Maybe you were wondering “Why other frameworks are so big?”. Most of the frameworks have included in their core additional libraries (authentication, captcha, currency, feed, ajax, connection with webservices – Twitter, Flickr etc.), Object Relationship Mapper (we’ll talk about ORM in next tutorials) and other. A normal projects doesn’t need everything I’ve listed, so “why pay for what you don’t need”?
And I forgot to say, that CodeIgniter and other PHP Frameworks listed here are Open Source, so you can use them for free and modify then as you wish. There is a bunch of libraries, helpers and other open source software built on CodeIgniter.
Another thing I like to CodeIgniter is the way they help me building my links. What can you do when you want to move your application to another domain? Do you use relative paths to your files?
Do you create links with your domain everywhere and then mass-edit? Here CodeIgniter will help you with 2 methods: base_url() and site_url().
Both methods return the main URL for your application, but there’s a small difference between them, you’ll learn about this later. Let’s say you have your script installed on your-domain.com/my_blog, base_url() will return you exactly your URL.
CodeIgniter has also a fantastic form validation library, which helps you validate your data easily, before making database operations.
Sending emails has never been easier. CodeIgniter even has an email class for you. Do you want to send an email? Ok, here is the code:
$this->email->to("[email protected]"); $this->email->from('[email protected]'); $this->email->subject('Hello from CodeIgniter'); $this->email->message('This is my first email from CodeIgniter.'); $this->email->send();
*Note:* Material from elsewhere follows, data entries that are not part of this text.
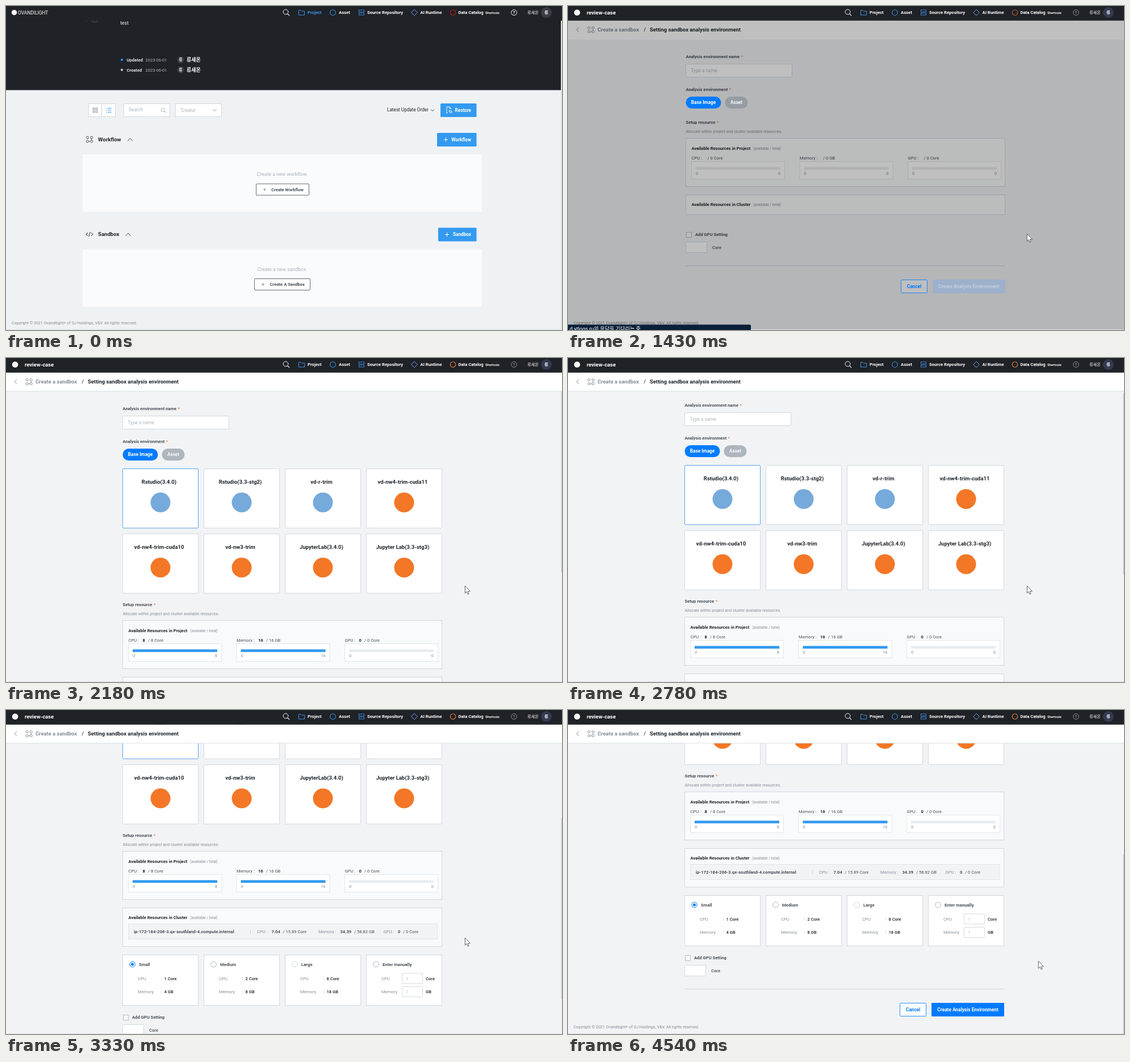
An HTML page that plays this animation: 979 by 572 pixels, repeating every 4.61 s.

```html
<!DOCTYPE html>
<html lang="en">
<head>
<meta charset="utf-8">
<title>Sandbox setup</title>
<style>
html, body { margin: 0; width: 100%; height: 100%; overflow: hidden; background: #f1f3f5; }
svg { display: block; width: 100%; height: 100%; font-family: Roboto, "Noto Sans CJK KR", "Noto Sans CJK", sans-serif; }
text { white-space: pre; }
</style>
</head>
<body>
<svg id="stage" viewBox="0 0 979 572"></svg>
<script>
const LOOP = 4610;
const INK = '#212529', DARK = '#1f2226', BODY = '#495057', GREY = '#868e96', PALE = '#adb5bd';
const LINE = '#ced4da', SKY = '#339af0', BLUE = '#007bff', WHITE = '#fff';
const USER = '류새온', INITIAL = '류';

// y is the vertical middle of the capitals
const text = (x, y, s, size = 7.6, fill = BODY, weight = 400, anchor = 'start') =>
  `<text x="${x}" y="${(y + size * 0.36).toFixed(2)}" font-size="${size}" fill="${fill}" font-weight="${weight}" text-anchor="${anchor}">${s}</text>`;
const bold = (x, y, s, size = 7.6, fill = BODY, anchor) => text(x, y, s, size, fill, 700, anchor);
const box = (x, y, w, h, fill, stroke, r = 0) => stroke
  ? `<rect x="${x + 0.5}" y="${y + 0.5}" width="${w - 1}" height="${h - 1}" rx="${r}" fill="${fill}" stroke="${stroke}" stroke-width=".85"/>`
  : `<rect x="${x}" y="${y}" width="${w}" height="${h}" rx="${r}" fill="${fill}"/>`;
const line = (d, stroke, w = 1) => `<path d="${d}" fill="none" stroke="${stroke}" stroke-width="${w}"/>`;
const dot = (x, y, r, fill, stroke = 'none', w = 1) =>
  `<circle cx="${x}" cy="${y}" r="${r}" fill="${fill}" stroke="${stroke}" stroke-width="${w}"/>`;
const group = (id, body) => `<g id="${id}">${body}</g>`;
const plus = (x, y, c, r = 3.5) => line(`M${x - r} ${y}h${2 * r}M${x} ${y - r}v${2 * r}`, c);
const chevron = (x, y, c, w, h) => line(`M${x - w} ${y - h / 2}l${w} ${h}l${w} ${-h}`, c);
const lens = (x, y, r, c) => dot(x, y, r, 'none', c) + line(`M${x + r * 0.7} ${y + r * 0.7}l${r * 0.8} ${r * 0.8}`, c, 1.1);
const nodes = (x, y, c) => [[-3.6, -3.4], [3.6, -3.4], [-3.6, 3.4], [3.6, 3.4]]
  .map(([a, b]) => `<rect x="${x + a - 1.9}" y="${y + b - 1.9}" width="3.8" height="3.8" rx="1.3" fill="none" stroke="${c}"/>`).join('')
  + line(`M${x - 1.7} ${y + 3.4}h3.4M${x + 3.6} ${y - 1.5}v3`, c, 0.8);

function nav(active, ring, help, avatar) {
  const c = '#3d94ee';
  return lens(492.5, 10.5, 4.4, WHITE)
    + line('M515.5 7.5h3.5l1.5 1.6h5v6.9h-10z', c) + bold(531, 11.5, 'Project', 7.65, active)
    + line('M575.5 6.2l4.6 2.7v5.4l-4.6 2.7l-4.6-2.7v-5.4z', c) + bold(586, 11.5, 'Asset', 7.65, WHITE)
    + box(621, 6.5, 10, 4.5, 'none', c) + box(621, 12, 10, 4.5, 'none', c)
    + bold(636, 11.5, 'Source Repository', 7.65, WHITE)
    + line('M719 6.2l5.3 5.3l-5.3 5.3l-5.3-5.3z', '#6fa5f5') + bold(729.5, 11.5, 'AI Runtime', 7.65, WHITE)
    + `<circle id="${ring}" cx="787" cy="11.5" r="4.7" fill="none" stroke="${ring === 'ringA' ? '#cf201c' : '#f0813a'}" stroke-width="1.1"/>`
    + bold(796.5, 11.5, 'Data Catalog', 7.65, WHITE) + bold(844, 11.8, 'Shortcuts', 5.7, WHITE)
    + dot(894.5, 11.5, 4.9, 'none', help) + bold(894.5, 11.5, '?', 7, help, 'middle')
    + text(918, 11.5, USER, 7.2, WHITE) + dot(951.5, 11.5, 9.4, avatar)
    + bold(951.5, 11.5, INITIAL, 7.4, WHITE, 'middle');
}

const copyright = y => text(10, y, 'Copyright © 2021 Ovandilight+ of OJ Holdings, V&amp;V. All rights reserved.', 7.02, GREY);

function section(y, name, lower, label, bx, cx, cw) {
  return bold(162, y, name, 9.6, INK)
    + chevron(name === 'Workflow' ? 218.5 : 215, y + 0.5, BODY, 4.5, -5)
    + box(bx, y - 11.5, 828.5 - bx, 24, SKY, null, 1.5)
    + plus(bx + 15.5, y + 0.5, WHITE) + bold(819, y + 0.5, name, 8.2, WHITE, 'end')
    + box(135, y + 26.5, 703, 101.5, '#fafbfc')
    + text(486.5, y + 61.5, `Create a new ${lower}.`, 8.7, PALE, 400, 'middle')
    + box(cx, y + 78, cw, 21, WHITE, BODY, 1)
    + plus(cx + 15.5, y + 88.5, GREY, 2.5) + bold(cx + cw - 10, y + 88.5, label, 7.65, BODY, 'end');
}

function project() {
  const person = (y, label, c) => dot(204, y, 2, c) + bold(212.5, y, label, 7.6, '#dee2e6')
    + text(245.5, y, '2023-06-01', 7.55, PALE) + dot(307.5, y, 6, '#3a3e43')
    + bold(307.5, y, INITIAL, 6.4, WHITE, 'middle') + bold(318, y, USER, 9, WHITE);
  const grid = [[152.5, 179.5], [157.5, 179.5], [152.5, 184.5], [157.5, 184.5]]
    .map(([x, y]) => box(x, y, 4, 4, 'none', GREY)).join('');
  const list = [180.5, 184, 187.5].map(y => line(`M176 ${y}h1.5M179 ${y}h6.5`, SKY, 1.2)).join('');
  return box(0, 0, 979, 572, '#eff2f5') + box(0, 0, 979, 148.5, DARK)
    + line('M150 25.5Q156 31 162 25.5', '#3a3e43', 2) + line('M139.5 26.5h3', '#3a3e43')
    + box(0, 0, 979, 25.5, DARK)
    + dot(14.5, 11.5, 4.7, WHITE) + text(21, 12, 'OVANDILIGHT', 8.4, WHITE)
    + nav('#3d94ee', 'ringA', WHITE, '#3a3e44')
    + text(201, 30, 'test', 8.78, '#f1f3f5')
    + person(95, 'Updated', SKY) + person(112.8, 'Created', LINE)
    + box(145, 172, 48, 24, WHITE, LINE) + line('M168.5 172v24', LINE) + grid + list
    + box(207, 172, 82, 24, WHITE, LINE) + text(216, 183.5, 'Search', 8.2, PALE) + lens(276.5, 183.5, 3.2, PALE)
    + box(298, 172, 82, 24, WHITE, LINE) + text(307.5, 184, 'Creator', 8.2, PALE) + chevron(367.5, 184, GREY, 3, 3)
    + text(671, 183.5, 'Latest Update Order', 8.2, INK) + chevron(751, 184, BODY, 3, 3)
    + box(765, 172, 63.5, 24, SKY, null, 1.5)
    + line('M783.5 182v-1.5l-2.5-2.5h-5v11h2M781 178v3h2.5M785 185.5h-5M782 183.5l-2.3 2l2.3 2M785 185.5v3h-4', WHITE, 0.9)
    + bold(819, 183.8, 'Restore', 8.2, WHITE, 'end')
    + nodes(147, 235.5, BODY) + section(235.5, 'Workflow', 'workflow', 'Create Workflow', 759, 440, 94)
    + line('M144 400l-3.2 3l3.2 3M150 400l3.2 3l-3.2 3M148.2 399l-2.4 8', INK)
    + section(403, 'Sandbox', 'sandbox', 'Create A Sandbox', 761, 437, 99)
    + copyright(559.5) + box(977, 26, 2, 546, '#dfe2e5');
}

const COLS = [205, 348, 491, 634];
const IMAGES = ['Rstudio(3.4.0)', 'Rstudio(3.3-stg2)', 'vd-r-trim', 'vd-nw4-trim-cuda11',
  'vd-nw4-trim-cuda10', 'vd-nw3-trim', 'JupyterLab(3.4.0)', 'Jupyter Lab(3.3-stg3)'];

const images = () => IMAGES.map((name, i) => {
  const x = COLS[i % 4], y = i < 4 ? 195 : 310;
  return box(x, y, 134, 105.7, WHITE, i ? LINE : '#3f93e8', 1.5)
    + bold(x + 64.5, y + 23.5, name, 9.5, INK, 'middle')
    + dot(x + 67, y + 60, 17.5, i < 3 ? '#75aadb' : '#f37726');
}).join('');

const METERS = [['CPU :', 8, 'Core', 25.5, 28.5], ['Memory :', 16, 'GB', 38.5, 41.5], ['GPU :', 0, 'Core', 25.5, 28.5]];

function resources() {
  const meters = METERS.map(([label, n, unit, nx, wx], i) => {
    const x = 215 + 190.5 * i, vx = x + nx + (n > 9 ? 14 : 9.5);
    return text(x + 0.5, 498.2, label, 7.6, BODY)
      + `<g class="live">${bold(x + nx, 498.2, n, 7.6, INK)}${text(vx, 498.2, `/ ${n} ${unit}`, 7.6, BODY)}</g>`
      + `<g class="wait">${text(x + wx, 498.5, `/ 0 ${unit}`, 7.6, BODY)}</g>`
      + box(x, 504, 165, 32, WHITE, '#dee2e6') + box(x + 8, 514.4, 149, 4.7, '#e9ecef')
      + (n ? `<rect class="bar" x="${x + 8}" y="514.4" width="0" height="4.7" fill="${SKY}"/>` : '')
      + text(x + 8, 524.8, 0, 7.6, GREY)
      + `<g class="live">${text(x + 157, 524.8, n, 7.6, GREY, 400, 'end')}</g>`
      + `<g class="wait">${text(x + 157, 524.8, 0, 7.6, GREY, 400, 'end')}</g>`;
  }).join('');
  const stat = (x, label, nx, n, vx, v) => text(x, 605.5, label, 7.6, GREY)
    + bold(nx, 605.5, n, 7.6, BODY) + text(vx, 605.5, v, 7.6, BODY);
  const row = box(215, 591, 545, 28, '#f1f3f5', '#dee2e6')
    + bold(225, 605.5, 'ip-172-184-206-3.qx-southland-4.compute.internal', 7.6, BODY)
    + line('M430.5 602v7', LINE)
    + stat(442, 'CPU :', 467.5, '7.04', 487.5, '/ 15.89 Core')
    + stat(550, 'Memory :', 588.5, '34.39', 613, '/ 58.82 GB')
    + stat(664.5, 'GPU :', 690, '0', 699, '/ 0 Core');
  return bold(205.5, 435.3, 'Setup resource', 7.6, BODY) + bold(260, 435.3, '*', 7.6, '#f0813a')
    + text(205.5, 451.1, 'Allocate within project and cluster available resources.', 7.02, GREY)
    + box(205, 463, 563, 86, '#f9fafb', LINE)
    + bold(215.5, 481.5, 'Available Resources in Project', 7.6, INK) + text(324.3, 481.8, '(available / total)', 6.44, GREY)
    + meters
    + `<rect id="cluster" x="205.5" y="563.5" width="562" height="35" fill="#f9fafb" stroke="${LINE}" stroke-width=".85"/>`
    + bold(215.5, 580.5, 'Available Resources in Cluster', 7.6, INK) + text(324.3, 580.8, '(available / total)', 6.44, GREY)
    + `<g class="live">${row}</g>`;
}

function plans() {
  const rows = [688, 711.5];
  return [['Small', 1, 4], ['Medium', 2, 8], ['Large', 8, 18], ['Enter manually']].map(([name, cpu, mem], i) => {
    const x = COLS[i], on = i === 0;
    const cells = rows.map((y, k) => {
      const unit = k ? 'GB' : 'Core';
      return text(x + 27, y, k ? 'Memory' : 'CPU', 7.7, GREY) + (cpu
        ? line(`M${x + 68.5} ${y - 3}v6`, '#dee2e6') + text(x + 73.5, y, `${k ? mem : cpu} ${unit}`, 7.6, INK, 500)
        : box(x + 63, y - 9.5, 37, 19, WHITE, LINE, 1) + text(x + 70, y, 1, 7.6, PALE) + text(x + 105, y, unit, 7.6, INK, 500));
    }).join('');
    return box(x, 646, 134, 90, WHITE, LINE)
      + dot(x + 17.5, 663, 4.8, WHITE, on ? BLUE : i === 2 ? LINE : PALE) + (on ? dot(x + 17.5, 663, 2.5, BLUE) : '')
      + bold(x + 29, 663, name, 7.7, BODY) + cells;
  }).join('');
}

const footer = () => box(206, 752, 10, 10, '#f8f9fa', PALE) + bold(222, 756.7, 'Add GPU Setting', 7.6, BODY)
  + box(205, 769, 38, 20, WHITE, LINE, 1) + text(252, 779, 'Core', 7.6, BODY, 500)
  + line('M205.5 811.5H768', LINE) + box(584, 836, 47, 24, WHITE);

const form = () => bold(205.5, 89.5, 'Analysis environment name', 7.6, BODY) + bold(302.5, 89.5, '*', 7.6, '#f0813a')
  + box(205, 102, 188, 24, WHITE, LINE, 1) + text(214.5, 114, 'Type a name', 8.2, PALE)
  + bold(205.5, 147.5, 'Analysis environment', 7.6, BODY) + bold(281.5, 147.5, '*', 7.6, '#f0813a')
  + `<g class="live">${images()}${plans()}</g>` + group('res', resources()) + group('foot', footer())
  + `<g class="live">${copyright(878.5)}</g>`;

const buttons = () => box(205.5, 160, 62, 21, BLUE, null, 10.5) + bold(236.5, 170.4, 'Base Image', 8.2, WHITE, 'middle')
  + '<rect id="asset" x="274.5" y="160" width="40" height="21" rx="10.5"/>'
  + bold(294.5, 170.4, 'Asset', 8.2, '#f8f9fa', 'middle')
  + group('actions', box(584, 836, 47, 24, 'none', BLUE, 1) + bold(607.5, 848, 'Cancel', 8.3, BLUE, 'middle')
    + '<rect id="create" x="640" y="836" width="128" height="24" rx="1"/>'
    + `<g id="createText">${bold(704, 848, 'Create Analysis Environment', 8.3, 'inherit', 'middle')}</g>`);

const topBar = () => box(0, 0, 979, 25.8, DARK) + dot(16, 11.5, 5.3, WHITE) + bold(33, 11.5, 'review-case', 9.4, WHITE)
  + nav(WHITE, 'ringB', '#8d9094', '#343a50');

const crumbs = () => box(0, 25.5, 979, 33, WHITE) + line('M0 58.5H979', '#dee2e6')
  + line('M19 38l-4 4l4 4', GREY) + nodes(40.5, 42, GREY)
  + bold(52, 42, 'Create a sandbox', 9.36, GREY) + bold(133.5, 42, '/', 9.36, BODY)
  + bold(144, 42, 'Setting sandbox analysis environment', 9.36, INK);

const stage = document.getElementById('stage');
stage.innerHTML = group('project', project())
  + group('setup', box(0, 0, 979, 572, '#f1f3f5')
    + group('form', form()) + `<g class="wait">${copyright(559.5)}</g>`
    + '<rect class="dim" width="979" height="572"/>'
    + group('buttons', buttons()) + crumbs() + '<rect class="dim" y="25.5" width="979" height="33"/>' + topBar()
    + '<rect id="thumb" x="977.7" width="1.3" fill="#c1c5c9"/>')
  + box(0, 571, 979, 1, '#dcdfe3')
  + group('status', '<path d="M0 562.5H320q2 0 2 2V572H0z" fill="#0a1f38"/>'
    + text(128, 570, 'd.ytlogs.ru의 응답을 기다리는 중', 9.15, WHITE, 400, 'end'))
  + group('cursor', '<path d="M.3 .3V13.2L3.2 10.5L5.1 15L7.1 14.1L5.2 9.8H9.3Z" fill="#fff" stroke="#222" stroke-width=".7"/>');

const $ = id => document.getElementById(id);
const all = c => [...stage.querySelectorAll(c)];
const live = all('.live'), wait = all('.wait'), dims = all('.dim'), bars = all('.bar');
const show = (el, on) => el.setAttribute('visibility', on ? 'inherit' : 'hidden');
const move = (id, x, y) => $(id).setAttribute('transform', `translate(${x} ${y})`);
const paint = (id, fill) => $(id).setAttribute('fill', fill);

// number of steps taken, the first at a and the n-th at b
const steps = (t, a, b, n) => t < a ? 0 : Math.min(n, 1 + Math.floor((t - a) * (n - 1) / (b - a) + 1e-6));
const mix = (a, b, p) => a + (b - a) * p;

const SCROLL = [0, 6, 22, 43, 64, 84.2, 111, 143, 178, 214, 250, 284, 308, 319];
const REACH_X = [838, 829, 818, 809, 803, 801, 804, 808];
const REACH_Y = [426, 419, 413, 408, 405, 403, 402, 402];

function cursorAt(t) {
  const enter = steps(t, 70, 280, 5), reach = steps(t, 420, 880, 7), leave = steps(t, 4340, 4540, 4) / 4;
  if (!enter) return [934, 600];
  if (!reach) {
    const p = 1 - (1 - (enter - 1) / 4) ** 1.5;
    return [mix(934, 838, p), mix(562, 426, p)];
  }
  return [mix(REACH_X[reach], 828, leave), mix(REACH_Y[reach], 443, leave)];
}

function draw(t) {
  const loaded = t >= 1640, shown = t >= 1360;
  const dim = t < 1430 ? 0.12 : 0.25 * (1 - steps(t, 1500, 1780, 5) / 5);
  const fill = steps(t, 1980, 2180, 4) / 4;
  const y = SCROLL[steps(t, 2780, 3260, 8) + steps(t, 3330, 3610, 5)];
  const x = loaded ? 0 : 2;

  show($('project'), !shown);
  show($('setup'), shown);
  show($('status'), t >= 1290 && t < 1500);
  live.forEach(el => show(el, loaded));
  wait.forEach(el => show(el, !loaded));
  dims.forEach(el => el.setAttribute('opacity', dim));
  bars.forEach(el => el.setAttribute('width', 149 * fill));

  move('form', x, -y);
  move('buttons', x, -y);
  move('res', 0, loaded ? 0 : -230);
  move('foot', 0, loaded ? 0 : -353);
  move('actions', 0, loaded ? 0 : -353);
  $('cluster').setAttribute('height', loaded ? 68 : 35);
  paint('asset', loaded ? PALE : '#969ca3');
  paint('create', loaded ? BLUE : '#9db0cc');
  paint('createText', loaded ? WHITE : '#c3cedd');
  $('ringB').setAttribute('stroke', loaded ? '#f0813a' : '#b9603c');

  show($('thumb'), loaded);
  $('thumb').setAttribute('y', 58.5 + y * 0.617);
  $('thumb').setAttribute('height', fill ? 320 : 387);
  move('cursor', ...cursorAt(t));
}

function tick() {
  draw(performance.now() % LOOP);
  requestAnimationFrame(tick);
}
tick();
</script>
</body>
</html>
```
Want to send an attachment too? Add this line;
And you’re done.
There are still much more tricks to discover, but this is enough for today.
Now you know what is PHP, what is a PHP Framework, what is CodeIgniter and why did I pick CodeIgniter.
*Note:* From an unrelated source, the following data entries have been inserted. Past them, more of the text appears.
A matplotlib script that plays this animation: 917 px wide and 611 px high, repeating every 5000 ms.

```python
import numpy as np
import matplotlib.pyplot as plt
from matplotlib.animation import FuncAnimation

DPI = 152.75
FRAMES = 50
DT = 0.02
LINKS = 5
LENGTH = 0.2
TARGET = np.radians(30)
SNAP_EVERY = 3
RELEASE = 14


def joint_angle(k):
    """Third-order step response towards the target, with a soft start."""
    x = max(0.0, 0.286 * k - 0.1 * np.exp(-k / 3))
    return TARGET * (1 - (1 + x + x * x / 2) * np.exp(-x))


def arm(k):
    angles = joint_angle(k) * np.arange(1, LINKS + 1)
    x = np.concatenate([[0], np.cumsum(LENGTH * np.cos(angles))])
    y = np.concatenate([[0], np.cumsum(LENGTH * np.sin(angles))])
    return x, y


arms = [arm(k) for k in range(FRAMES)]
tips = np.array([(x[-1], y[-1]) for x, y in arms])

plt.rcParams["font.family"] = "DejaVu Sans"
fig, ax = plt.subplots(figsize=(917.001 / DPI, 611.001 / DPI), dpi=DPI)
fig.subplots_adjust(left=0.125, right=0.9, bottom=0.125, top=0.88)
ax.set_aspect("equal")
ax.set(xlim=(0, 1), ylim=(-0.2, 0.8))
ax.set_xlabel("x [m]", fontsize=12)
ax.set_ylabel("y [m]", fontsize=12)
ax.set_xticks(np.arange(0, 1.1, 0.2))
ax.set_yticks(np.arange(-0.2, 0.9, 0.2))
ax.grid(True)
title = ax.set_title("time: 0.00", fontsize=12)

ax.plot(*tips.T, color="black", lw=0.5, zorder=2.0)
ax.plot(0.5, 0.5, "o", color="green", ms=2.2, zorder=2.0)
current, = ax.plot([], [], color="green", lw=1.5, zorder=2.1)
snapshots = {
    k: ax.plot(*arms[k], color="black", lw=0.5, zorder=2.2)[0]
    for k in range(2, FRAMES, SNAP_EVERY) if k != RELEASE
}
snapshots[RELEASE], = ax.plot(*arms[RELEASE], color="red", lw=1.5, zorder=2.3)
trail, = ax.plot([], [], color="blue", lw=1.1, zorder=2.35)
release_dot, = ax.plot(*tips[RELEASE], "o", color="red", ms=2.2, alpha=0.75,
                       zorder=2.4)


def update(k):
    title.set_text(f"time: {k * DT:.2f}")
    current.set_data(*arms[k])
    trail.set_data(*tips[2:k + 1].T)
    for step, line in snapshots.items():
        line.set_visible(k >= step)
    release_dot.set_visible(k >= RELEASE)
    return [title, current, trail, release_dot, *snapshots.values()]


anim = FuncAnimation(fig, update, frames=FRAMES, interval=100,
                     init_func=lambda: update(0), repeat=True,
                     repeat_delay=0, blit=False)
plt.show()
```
This tutorial was like a simple intro to make you more familiar with PHP frameworks and especially with CodeIgniter, my favorite. Good luck and see you next time.
http://codeigniterdirectory.com/ – A directory where you may find a low of useful stuff regarding CodeIgniter
http://codeigniter.com/wiki – The official CodeIgniter Wiki
For more CodeIgniter tutorials, make sure you subscribe to our RSS feed. If you have any questions about CodeIgniter, feel free to leave a comment!
Share the love
Get free updates and win TTL prizes
Other Posts You Might Like
I know PHP some and i have heard about codeigniter many times by my friends but never gave so much emphasis.The information you provide above is quite helpful and it made my vision somewhat more clear .Thanks for the information
nice explain but i want to know the installation of CodeIgniter and how to apply this framwrok in my php project?
Hi :) Thanks for the suggestions... We have added those now ;) There are two buttons at the bottom of posts
Have you thought about to install some kind of social bookmarking link to your posts? It will be simpler for me to bookmark the good ones.
I´ts tough to we make evolved so some in so minuscule minute when compared to another case frames. Senior 10 were when it comes to study and gadgets
I found the Zend Framework too bloated and a little complicated. I hope codeigniter is lighter and uncomplicated
@mahen, thank you for subscribing.
@Timothy: Is true, CI doesn't have an ORM, but some people use CI with Doctrine, with Propel and some other people like me use DMZ. I will start writing tutorial with DMZ after Active Record.
Doctrine is too heavy, same as Propel. DMZ is very light like any other CI Application.
CodeIgniter not having an ORM really bothers me, however, I have resolved that problem with an "Overzealous" Data Mapper (http://www.overzealous.com/dmz/) that was built for CodeIgniter. In my opinion, it is a great way to access the data and still allow me to use everything else I like about CodeIgniter.
Also, since I like to separate my PHP from my HTML, I use Smarty templates to make a much cleaner view, again in my opinion.